The protests quickly spread to other towns and cities—Homs, Damascus, Idlib, and beyond—engulfing what is nominally still the Syrian Arab Republic in flames. The underlying dynamic that drove the Arab uprisings—a rapidly growing youthful population and a rigid repressive regime incapable of change—was consistent across a number of countries. But the effects varied widely, and nowhere were they more ferocious than in Syria, where early hopes that Assad would go the way of other dictators have crumbled in the ruins of Syria’s ancient cities and the shattered lives of its people. The progression of the regime’s brutality, from deploying snipers to pick off protesters demanding freedom and dignity, to dropping chemical weapons on entire towns, has unfolded with the world watching in real time.
And now the world has again observed, through snippets on social media, what appears to have been a chemical-weapons attack in a rebel stronghold. It has watched the retaliatory strikes of the United States and allies, and heard the Pentagon claim success in the bombing of three facilities associated with Assad’s chemical weapons program. How Syria moved from graffiti, to the near-toppling of its dictator, to that same tyrant’s reassertion of control over a broken country, is a story of ethnic conflict, international connivance, and above all civilian suffering. And it’s not ending now, but only entering a new and perhaps even more dangerous phase.
Decision-makers in Western capitals had long viewed the Assad regime as a grim model of Middle Eastern stability, but in 2011, they suddenly thought that “people power” would bring down Assad as it had other Arab despots. The Assad regime, however, had something the others didn’t. “Popular resistance” strategies work well against authoritarian systems whose leadership come from the country’s ethnic and sectarian majority, such as Egypt. Soldiers ordered to turn their guns on protestors are faced with a choice: Shoot their brethren among the protestors, or help get rid of those ordering them to do so. This causes a split in the army and security services, which can lead to a toppling of the government.
Assad’s by contrast is a minority government with a kind of fortress of sectarian interests around it. Minority Alawites serve at the core, followed by concentric rings of other minorities (Christians, Shia, etc.), and finally by coopted Sunnis who represent the majority in Syria. Minority army and security officers are therefore farther removed from the majority Sunni population, making them more likely to order fire against protestors than to topple their brethren in power. This has galvanized the Assad regime against the kind of splits that toppled Ben Ali and Mubarak.
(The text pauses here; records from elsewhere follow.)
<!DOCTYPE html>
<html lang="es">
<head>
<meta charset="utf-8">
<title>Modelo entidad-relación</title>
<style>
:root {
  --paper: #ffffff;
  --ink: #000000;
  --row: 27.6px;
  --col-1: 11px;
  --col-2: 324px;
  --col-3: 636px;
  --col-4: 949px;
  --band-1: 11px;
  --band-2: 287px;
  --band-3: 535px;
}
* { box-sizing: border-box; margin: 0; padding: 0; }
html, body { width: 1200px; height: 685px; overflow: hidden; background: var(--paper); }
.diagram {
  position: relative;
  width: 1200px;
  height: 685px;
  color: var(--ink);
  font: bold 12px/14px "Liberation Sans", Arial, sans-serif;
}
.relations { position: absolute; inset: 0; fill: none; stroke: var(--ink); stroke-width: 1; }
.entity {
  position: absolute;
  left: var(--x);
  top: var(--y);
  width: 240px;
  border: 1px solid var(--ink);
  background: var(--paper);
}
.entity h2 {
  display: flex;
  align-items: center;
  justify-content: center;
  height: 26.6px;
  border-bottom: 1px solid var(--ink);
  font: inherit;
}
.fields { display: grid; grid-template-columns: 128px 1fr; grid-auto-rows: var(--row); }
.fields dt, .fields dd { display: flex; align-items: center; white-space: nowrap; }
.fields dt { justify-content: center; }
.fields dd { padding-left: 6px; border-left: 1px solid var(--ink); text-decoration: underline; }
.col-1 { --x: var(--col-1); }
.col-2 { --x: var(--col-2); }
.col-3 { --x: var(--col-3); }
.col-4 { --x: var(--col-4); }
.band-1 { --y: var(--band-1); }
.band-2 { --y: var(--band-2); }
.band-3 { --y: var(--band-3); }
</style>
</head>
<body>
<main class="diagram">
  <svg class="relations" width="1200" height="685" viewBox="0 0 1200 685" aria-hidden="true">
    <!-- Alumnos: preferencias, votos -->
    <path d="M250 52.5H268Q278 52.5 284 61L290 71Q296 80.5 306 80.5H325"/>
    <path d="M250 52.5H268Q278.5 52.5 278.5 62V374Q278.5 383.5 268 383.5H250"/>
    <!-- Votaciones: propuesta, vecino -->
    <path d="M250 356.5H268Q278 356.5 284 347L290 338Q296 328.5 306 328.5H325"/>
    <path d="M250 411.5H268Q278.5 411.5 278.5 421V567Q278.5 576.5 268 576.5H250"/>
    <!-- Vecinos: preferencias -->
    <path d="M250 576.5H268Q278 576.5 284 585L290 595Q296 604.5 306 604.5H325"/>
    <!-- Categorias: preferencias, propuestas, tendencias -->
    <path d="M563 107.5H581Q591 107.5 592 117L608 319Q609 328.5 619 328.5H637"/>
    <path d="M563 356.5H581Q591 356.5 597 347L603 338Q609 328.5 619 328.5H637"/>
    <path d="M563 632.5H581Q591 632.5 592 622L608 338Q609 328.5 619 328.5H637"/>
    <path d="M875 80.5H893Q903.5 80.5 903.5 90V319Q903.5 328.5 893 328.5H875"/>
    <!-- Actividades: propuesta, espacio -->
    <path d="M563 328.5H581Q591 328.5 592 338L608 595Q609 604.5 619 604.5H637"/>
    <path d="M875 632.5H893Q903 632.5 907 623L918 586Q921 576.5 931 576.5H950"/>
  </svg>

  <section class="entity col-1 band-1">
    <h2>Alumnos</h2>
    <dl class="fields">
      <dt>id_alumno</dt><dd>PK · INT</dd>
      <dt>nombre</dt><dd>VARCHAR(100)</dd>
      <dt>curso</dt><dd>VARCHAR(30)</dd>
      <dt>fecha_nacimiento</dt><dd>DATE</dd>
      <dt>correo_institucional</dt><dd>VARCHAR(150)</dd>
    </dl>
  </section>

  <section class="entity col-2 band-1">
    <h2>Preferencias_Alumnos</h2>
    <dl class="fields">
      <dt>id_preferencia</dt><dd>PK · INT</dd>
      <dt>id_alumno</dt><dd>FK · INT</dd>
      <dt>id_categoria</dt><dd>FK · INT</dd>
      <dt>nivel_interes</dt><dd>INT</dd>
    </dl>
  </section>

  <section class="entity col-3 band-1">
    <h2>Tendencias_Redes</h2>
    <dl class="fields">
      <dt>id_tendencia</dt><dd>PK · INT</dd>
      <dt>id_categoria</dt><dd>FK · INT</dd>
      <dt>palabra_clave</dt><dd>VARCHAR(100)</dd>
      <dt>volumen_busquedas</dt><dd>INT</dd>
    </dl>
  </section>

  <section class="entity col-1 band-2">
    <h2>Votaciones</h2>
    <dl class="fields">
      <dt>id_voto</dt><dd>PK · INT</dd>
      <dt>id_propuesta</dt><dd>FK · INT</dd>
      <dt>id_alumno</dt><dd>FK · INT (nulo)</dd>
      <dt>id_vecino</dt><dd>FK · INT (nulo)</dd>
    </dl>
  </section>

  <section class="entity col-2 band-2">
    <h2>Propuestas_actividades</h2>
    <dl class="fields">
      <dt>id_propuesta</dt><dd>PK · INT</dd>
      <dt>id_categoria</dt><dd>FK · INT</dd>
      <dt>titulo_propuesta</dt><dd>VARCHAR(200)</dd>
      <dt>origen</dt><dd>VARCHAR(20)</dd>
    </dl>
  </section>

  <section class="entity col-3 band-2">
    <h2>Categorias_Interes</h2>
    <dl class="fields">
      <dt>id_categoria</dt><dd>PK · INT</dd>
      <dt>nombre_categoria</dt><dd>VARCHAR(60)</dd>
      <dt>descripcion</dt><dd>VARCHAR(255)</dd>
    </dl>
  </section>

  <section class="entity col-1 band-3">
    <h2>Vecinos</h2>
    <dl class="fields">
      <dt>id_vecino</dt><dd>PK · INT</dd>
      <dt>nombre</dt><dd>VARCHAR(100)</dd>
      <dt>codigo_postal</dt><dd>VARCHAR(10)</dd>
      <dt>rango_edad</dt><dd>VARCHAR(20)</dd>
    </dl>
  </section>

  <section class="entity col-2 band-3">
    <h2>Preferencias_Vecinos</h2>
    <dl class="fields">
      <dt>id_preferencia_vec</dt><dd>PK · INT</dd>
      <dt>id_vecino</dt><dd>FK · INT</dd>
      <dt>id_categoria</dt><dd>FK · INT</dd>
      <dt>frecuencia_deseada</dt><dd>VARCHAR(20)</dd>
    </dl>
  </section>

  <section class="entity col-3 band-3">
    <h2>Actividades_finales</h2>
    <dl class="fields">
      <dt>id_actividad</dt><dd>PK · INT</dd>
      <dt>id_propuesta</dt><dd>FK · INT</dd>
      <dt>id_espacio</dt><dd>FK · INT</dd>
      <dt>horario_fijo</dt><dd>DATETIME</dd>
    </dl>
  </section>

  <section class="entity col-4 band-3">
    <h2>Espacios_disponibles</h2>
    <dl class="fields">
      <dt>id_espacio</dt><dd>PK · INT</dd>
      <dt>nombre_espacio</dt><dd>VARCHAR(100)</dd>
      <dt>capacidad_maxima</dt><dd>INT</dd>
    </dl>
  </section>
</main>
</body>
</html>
But this evidently wasn’t part of President Obama’s calculation when, in August of 2011, he declared that Assad should “step aside,” as if Syria’s strongman would magically leave on his own. To speed up the process, Obama organized European and Arab League allies to adopt similar language, as well as a raft of sanctions on the Assad regime, most notably a ban on purchases of Syrian crude oil, the regime’s lifeline. Totally missing was a plan for removing Assad in the event he didn’t go peacefully…